From Middle English crevice, from Old French crevace, from crever (to break, burst), from Latin crepare (to break, burst, crack).



crevice (plural crevices)

  1. A narrow crack or fissure, as in a rock or wall.
    • Tennyson
      The mouse, / Behind the moldering wainscot, shrieked, / Or from the crevice peered about.
    • William Butler Yeats
      I can't tell you how urbane and sprightly the old poll parrot was; and [] not a pocket, not a crevice, of pomp, humbug, respectability in him: he was fresh as a daisy.

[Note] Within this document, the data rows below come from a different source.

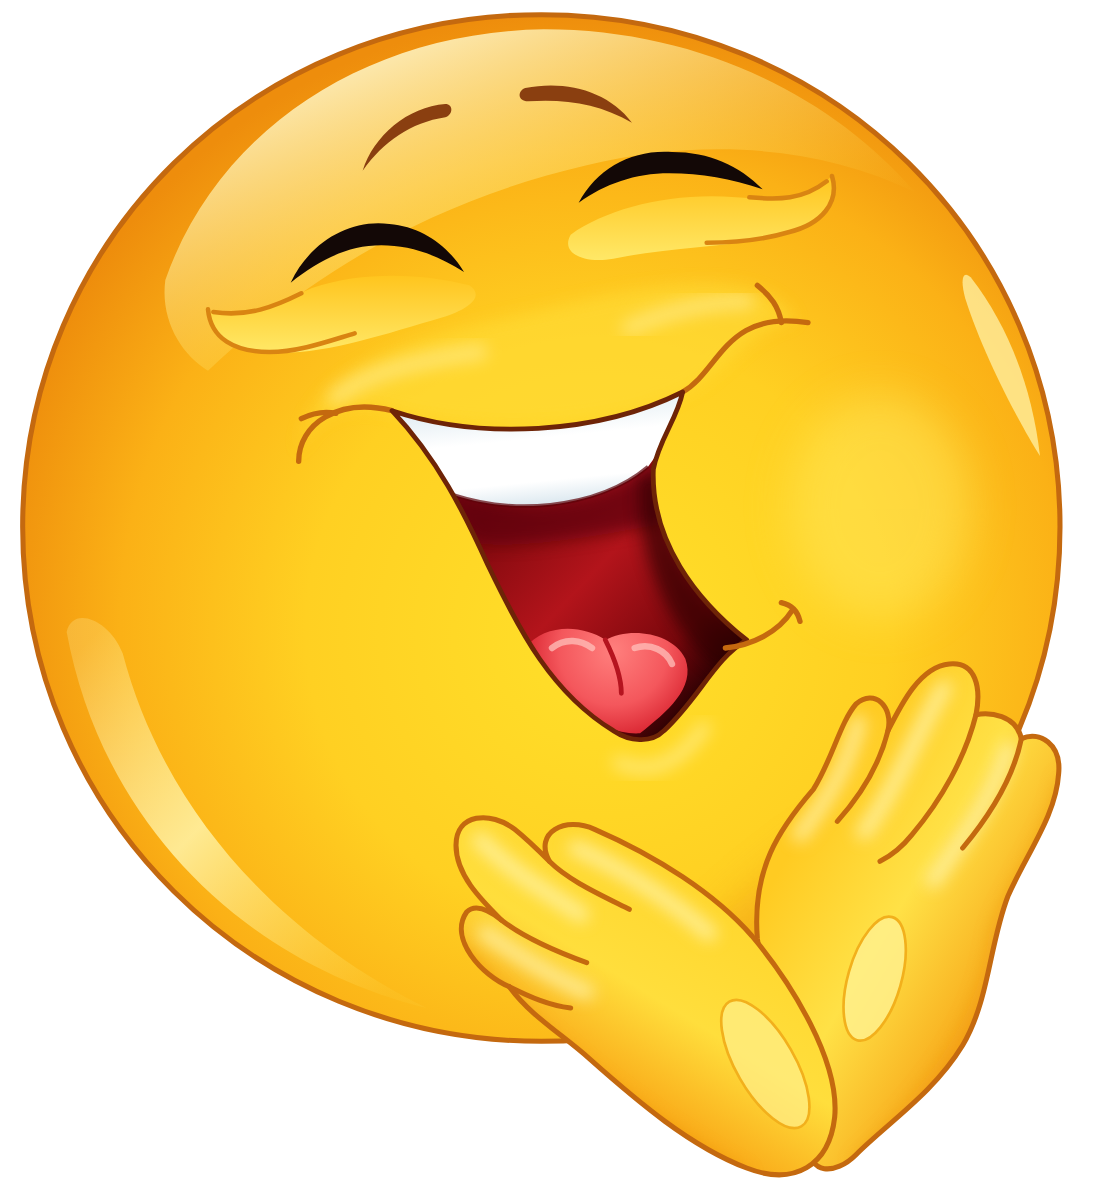
<!DOCTYPE html>
<html lang="en">
<head>
<meta charset="utf-8">
<title>Laughing, clapping emoticon</title>
<style>
  :root {
    --paper: #ffffff;
    --sun-core: #ffe02a;
    --sun-mid: #ffd022;
    --sun-deep: #fbb116;
    --sun-edge: #ee8d0c;
    --line: #c4690f;
    --crease: #d98412;
    --brow: #8a3f10;
    --ink: #130806;
    --glow: #fff6b8;
    --mouth-dark: #5c0308;
    --mouth-red: #b3141b;
    --tongue: #f4575c;
    --tongue-deep: #d8232f;
    --tooth-shade: #cfe0ea;
  }
  html, body { margin: 0; background: var(--paper); overflow: hidden; }
  .canvas { display: block; width: 1096px; height: 1200px; }
  .outline { fill: none; stroke: var(--line); stroke-width: 1.9; stroke-linejoin: round; stroke-linecap: round; }
  .crease { fill: none; stroke: var(--crease); stroke-width: 1.7; stroke-linecap: round; }
  .smile-line { fill: none; stroke: var(--line); stroke-width: 2; stroke-linecap: round; }
  .eye { fill: var(--ink); }
  .brow { fill: var(--brow); }
</style>
</head>
<body>
<svg class="canvas" viewBox="0 0 411 450" role="img" aria-label="Yellow round emoticon laughing with closed eyes and clapping its hands">
  <defs>
    <radialGradient id="face-fill" gradientUnits="userSpaceOnUse" cx="222" cy="232" r="228" fx="226" fy="240">
      <stop offset="0" stop-color="var(--sun-core)"/>
      <stop offset=".48" stop-color="var(--sun-mid)"/>
      <stop offset=".78" stop-color="var(--sun-deep)"/>
      <stop offset="1" stop-color="var(--sun-edge)"/>
    </radialGradient>
    <linearGradient id="dome-shine" gradientUnits="userSpaceOnUse" x1="130" y1="14" x2="180" y2="140">
      <stop offset="0" stop-color="#fffbd8" stop-opacity=".92"/>
      <stop offset=".45" stop-color="#fff09a" stop-opacity=".5"/>
      <stop offset="1" stop-color="#ffe04a" stop-opacity="0"/>
    </linearGradient>
    <linearGradient id="rim-shine" gradientUnits="userSpaceOnUse" x1="24" y1="250" x2="150" y2="370">
      <stop offset="0" stop-color="#fff3a8" stop-opacity=".25"/>
      <stop offset=".45" stop-color="#fff3a8" stop-opacity=".85"/>
      <stop offset="1" stop-color="#ffe25a" stop-opacity=".1"/>
    </linearGradient>
    <linearGradient id="pouch-fill" x1="0" y1="0" x2="0" y2="1">
      <stop offset="0" stop-color="#ffc51e"/>
      <stop offset="1" stop-color="#ffe867"/>
    </linearGradient>
    <linearGradient id="mouth-fill" gradientUnits="userSpaceOnUse" x1="185" y1="190" x2="262" y2="262">
      <stop offset="0" stop-color="#7d080d"/>
      <stop offset=".42" stop-color="var(--mouth-red)"/>
      <stop offset=".8" stop-color="#7a070c"/>
      <stop offset="1" stop-color="#2a0103"/>
    </linearGradient>
    <linearGradient id="teeth-fill" gradientUnits="userSpaceOnUse" x1="204" y1="152" x2="208" y2="192">
      <stop offset="0" stop-color="#e6eff4"/>
      <stop offset=".3" stop-color="#ffffff"/>
      <stop offset=".7" stop-color="#ffffff"/>
      <stop offset="1" stop-color="var(--tooth-shade)"/>
    </linearGradient>
    <radialGradient id="tongue-fill" gradientUnits="userSpaceOnUse" cx="230" cy="244" r="34">
      <stop offset="0" stop-color="#ff7f7d"/>
      <stop offset=".6" stop-color="var(--tongue)"/>
      <stop offset="1" stop-color="var(--tongue-deep)"/>
    </radialGradient>
    <linearGradient id="left-hand-fill" gradientUnits="userSpaceOnUse" x1="270" y1="330" x2="222" y2="408">
      <stop offset="0" stop-color="#ffd62c"/>
      <stop offset=".55" stop-color="#ffde3c"/>
      <stop offset="1" stop-color="#f9a616"/>
    </linearGradient>
    <linearGradient id="right-hand-fill" gradientUnits="userSpaceOnUse" x1="296" y1="320" x2="384" y2="372">
      <stop offset="0" stop-color="#ffcb22"/>
      <stop offset=".45" stop-color="#ffe146"/>
      <stop offset="1" stop-color="#f6a013"/>
    </linearGradient>
    <filter id="soft" x="-30%" y="-30%" width="160%" height="160%"><feGaussianBlur stdDeviation="3"/></filter>
    <filter id="softer" x="-40%" y="-40%" width="180%" height="180%"><feGaussianBlur stdDeviation="8"/></filter>
    <path id="face-shape" d="M203 5.500C311 5.500 397.500 90 397.500 197.500C397.500 305 311 390.500 203 390.500C95 390.500 8.500 305 8.500 197.500C8.500 90 95 5.500 203 5.500Z"/>
    <path id="mouth-shape" d="M147 154C180 165 224 163 256 147C254 157 247 165 245 176C244 203 261 225 280 240C268 247 262 262 249 274C244 279 236 278 230 274C207 260 195 237 183 212C174 192 164 172 147 154Z"/>
    <path id="left-hand-shape" d="M171 317C171 305 184 304 193 311C198 315 202 319 206 323C200 312 212 306 223 311C246 321 268 335 282 351C297 369 315 398 313 419C311 437 298 445 280 438C259 430 239 413 221 397C211 388 199 381 191 370C181 366 168 352 175 342C178 339 183 341 188 345C180 337 171 328 171 317Z"/>
    <path id="right-hand-shape" d="M284 352C282 326 292 311 305 296C312 285 315 271 321 264C328 258 335 265 333 274C338 264 345 250 356 249C366 248 368 258 366 268C371 267 381 268 383 277C390 274 398 279 397 290C396 306 385 320 378 336C371 354 371 375 361 392C350 410 333 421 321 433C313 441 303 440 304 430C306 417 310 408 306 394C301 379 286 371 284 352Z"/>
    <clipPath id="face-clip"><use href="#face-shape"/></clipPath>
    <clipPath id="mouth-clip"><use href="#mouth-shape"/></clipPath>
    <clipPath id="left-hand-clip"><use href="#left-hand-shape"/></clipPath>
    <clipPath id="right-hand-clip"><use href="#right-hand-shape"/></clipPath>
  </defs>

  <rect width="411" height="450" fill="var(--paper)"/>

  <g id="face">
    <use href="#face-shape" fill="url(#face-fill)"/>
    <g clip-path="url(#face-clip)">
      <path d="M62 105C82 48 138 12 204 11C262 11 312 36 343 72C306 54 262 52 220 62C164 75 118 101 78 139C68 133 60 120 62 105Z" fill="url(#dome-shine)"/>
      <path d="M25 237C38 308 91 361 160 378C107 352 62 306 46 245C41 232 27 227 25 237Z" fill="url(#rim-shine)"/>
      <path d="M364 104C378 122 387 145 390 171C383 160 369 134 362 112C360 105 361 101 364 104Z" fill="#fff3a8" opacity=".75"/>
      <ellipse cx="330" cy="190" rx="34" ry="42" fill="#ffe75c" opacity=".5" filter="url(#softer)"/>
      <ellipse cx="310" cy="350" rx="95" ry="30" transform="rotate(-38 310 350)" fill="#e98a0c" opacity=".35" filter="url(#softer)"/>
    </g>
    <use href="#face-shape" class="outline"/>
  </g>

  <g id="cheeks">
    <path d="M112 172C113 158 128 149 147 154C186 164 230 160 257 147C273 139 281 123 298 120C284 96 230 110 196 118C158 126 114 137 112 172Z" fill="#ffdc38" opacity=".6" filter="url(#soft)"/>
    <path d="M78 117C92 119 104 114 117 108C137 101 161 103 176 107C182 111 176 116 166 119C142 126 119 134 99 132C88 131 79 126 78 117Z" fill="url(#pouch-fill)"/>
    <path d="M214 88C228 78 252 72 276 74C291 75 303 74 312 66C316 75 309 83 297 87C277 93 254 92 230 97C219 99 210 95 214 88Z" fill="url(#pouch-fill)"/>
    <path class="crease" d="M78 116C79 127 88 132 101 132C112 132 123 128 133 125"/>
    <path class="crease" d="M80 117C93 119 103 115 113 110"/>
    <path class="crease" d="M312 66C315 76 308 84 296 87C286 90 275 91 265 91"/>
    <path class="crease" d="M310 68C301 75 292 75 281 74"/>
    <path d="M126 149C136 140 158 135 180 132" fill="none" stroke="var(--glow)" stroke-width="6" stroke-linecap="round" opacity=".45" filter="url(#soft)"/>
    <path d="M236 123C252 116 268 113 280 113" fill="none" stroke="var(--glow)" stroke-width="6" stroke-linecap="round" opacity=".45" filter="url(#soft)"/>
    <path class="smile-line" d="M112 173C112 159 127 149 147 154"/>
    <path class="smile-line" d="M256 147C270 139 272 116 303 121"/>
    <path class="smile-line" d="M113 157C117 155 121 154 126 155"/>
    <path class="smile-line" d="M284 107C289 111 292 115 293 121"/>
  </g>

  <g id="eyes">
    <path class="eye" d="M109 106C116 91 131 82 146 84C158 85 168 92 174 102C163 95 153 92 143 92C130 92 119 98 109 106Z"/>
    <path class="eye" d="M217 76C224 63 237 56 252 57C266 57 277 62 286 71C274 67 263 65 251 65C238 65 227 69 217 76Z"/>
  </g>

  <g id="brows">
    <path class="brow" d="M136 64C140 51 153 40 167 39C170 39 170 43 167 44C154 46 144 53 136 64Z"/>
    <path class="brow" d="M197 33C212 30 228 34 237 46C225 39 212 37 198 38C194 38 194 34 197 33Z"/>
  </g>

  <g id="mouth">
    <use href="#mouth-shape" fill="url(#mouth-fill)"/>
    <g clip-path="url(#mouth-clip)">
      <path d="M160 180C190 196 226 190 248 172L252 196C228 200 200 206 178 204Z" fill="var(--mouth-dark)" opacity=".7" filter="url(#soft)"/>
      <path d="M247 176C249 205 263 226 284 240L270 252C250 236 238 206 240 180Z" fill="#2a0103" opacity=".65" filter="url(#soft)"/>
      <path d="M197 243C204 234 218 234 227 240C236 235 252 237 257 247C261 258 250 267 240 275C226 276 206 262 197 243Z" fill="url(#tongue-fill)"/>
      <path d="M227 240C230 246 233 253 233 260" fill="none" stroke="#b5141f" stroke-width="1.800" stroke-linecap="round"/>
      <path d="M207 243C212 239 218 240 222 243M238 243C244 241 250 244 252 249" fill="none" stroke="#ffc0bb" stroke-width="2.400" stroke-linecap="round" opacity=".75"/>
      <path d="M145 151C180 165 224 163 258 145C255 158 249 167 243 175C224 191 190 194 166 184C160 173 154 162 145 151Z" fill="url(#teeth-fill)"/>
      <path d="M166 184C190 194 224 191 243 175" fill="none" stroke="#5c0308" stroke-width="1.300" opacity=".7"/>
    </g>
    <use href="#mouth-shape" fill="none" stroke="#6e2407" stroke-width="1.800" stroke-linejoin="round"/>
    <path class="smile-line" d="M272 243C282 242 292 237 297 229M293 226C297 227 299 229 300 233"/>
    <path d="M232 286C246 292 256 284 264 273" fill="none" stroke="var(--glow)" stroke-width="5" stroke-linecap="round" opacity=".5" filter="url(#soft)"/>
  </g>

  <g id="right-hand">
    <use href="#right-hand-shape" fill="url(#right-hand-fill)"/>
    <g clip-path="url(#right-hand-clip)">
      <path d="M397 288C394 312 378 328 371 350C368 378 352 404 318 436L350 440L410 350Z" fill="#ee920f" opacity=".4" filter="url(#soft)"/>
      <path d="M354 258C344 274 336 296 324 312M322 271C318 287 310 300 300 313M378 281C372 300 360 316 350 330" fill="none" stroke="var(--glow)" stroke-width="6" stroke-linecap="round" opacity=".7" filter="url(#soft)"/>
      <ellipse cx="328" cy="367" rx="10" ry="24" transform="rotate(16 328 367)" fill="#fff08c" opacity=".85"/>
      <ellipse cx="328" cy="367" rx="10" ry="24" transform="rotate(16 328 367)" fill="none" stroke="#f2b01c" stroke-width="1"/>
    </g>
    <use href="#right-hand-shape" class="outline"/>
    <path class="outline" d="M333 274C330 286 323 298 314 308"/>
    <path class="outline" d="M366 268C362 284 353 300 342 313C338 318 334 321 330 323"/>
    <path class="outline" d="M383 277C380 292 371 306 361 318"/>
  </g>

  <g id="left-hand">
    <use href="#left-hand-shape" fill="url(#left-hand-fill)"/>
    <g clip-path="url(#left-hand-clip)">
      <path d="M172 352C200 384 236 416 282 440L250 448L165 380Z" fill="#ee920f" opacity=".5" filter="url(#soft)"/>
      <path d="M180 315C192 327 204 334 218 343M216 318C234 326 252 338 266 350M182 350C194 358 206 366 220 372" fill="none" stroke="var(--glow)" stroke-width="6" stroke-linecap="round" opacity=".7" filter="url(#soft)"/>
      <ellipse cx="287" cy="399" rx="11" ry="27" transform="rotate(-30 287 399)" fill="#fff08c" opacity=".7"/>
      <ellipse cx="287" cy="399" rx="11" ry="27" transform="rotate(-30 287 399)" fill="none" stroke="#f2b01c" stroke-width="1"/>
    </g>
    <use href="#left-hand-shape" class="outline"/>
    <path class="outline" d="M206 323C213 330 224 335 236 341"/>
    <path class="outline" d="M188 345C197 352 209 357 220 361"/>
    <path class="outline" d="M191 370C199 374 206 377 214 378"/>
  </g>
</svg>
</body>
</html>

crevice (third-person singular simple present crevices, present participle crevicing, simple past and past participle creviced)

  1. To crack; to flaw.
    (Can we find and add a quotation of Sir H. Wotton to this entry?)

Part or all of this entry has been imported from the 1913 edition of Webster’s Dictionary, which is now free of copyright and hence in the public domain. The imported definitions may be significantly out of date, and any more recent senses may be completely missing.

External linksEdit

Old FrenchEdit


From Frankish *krebitja (crayfish), diminutive of Old Frankish *krebit (crab), from Proto-Germanic *krabitaz (crab, cancer), from Proto-Indo-European *grebʰ-, *gerebʰ- (to scratch, crawl). Akin to Old High German krebiz ("edible crustacean, crab"; > Modern German Krebs (crab)), Middle Low German krēvet (crab), Dutch kreeft (crayfish, lobster), Old English crabba (crab).


crevice f (oblique plural crevices, nominative singular crevice, nominative plural crevices)

  1. crayfish, crawfish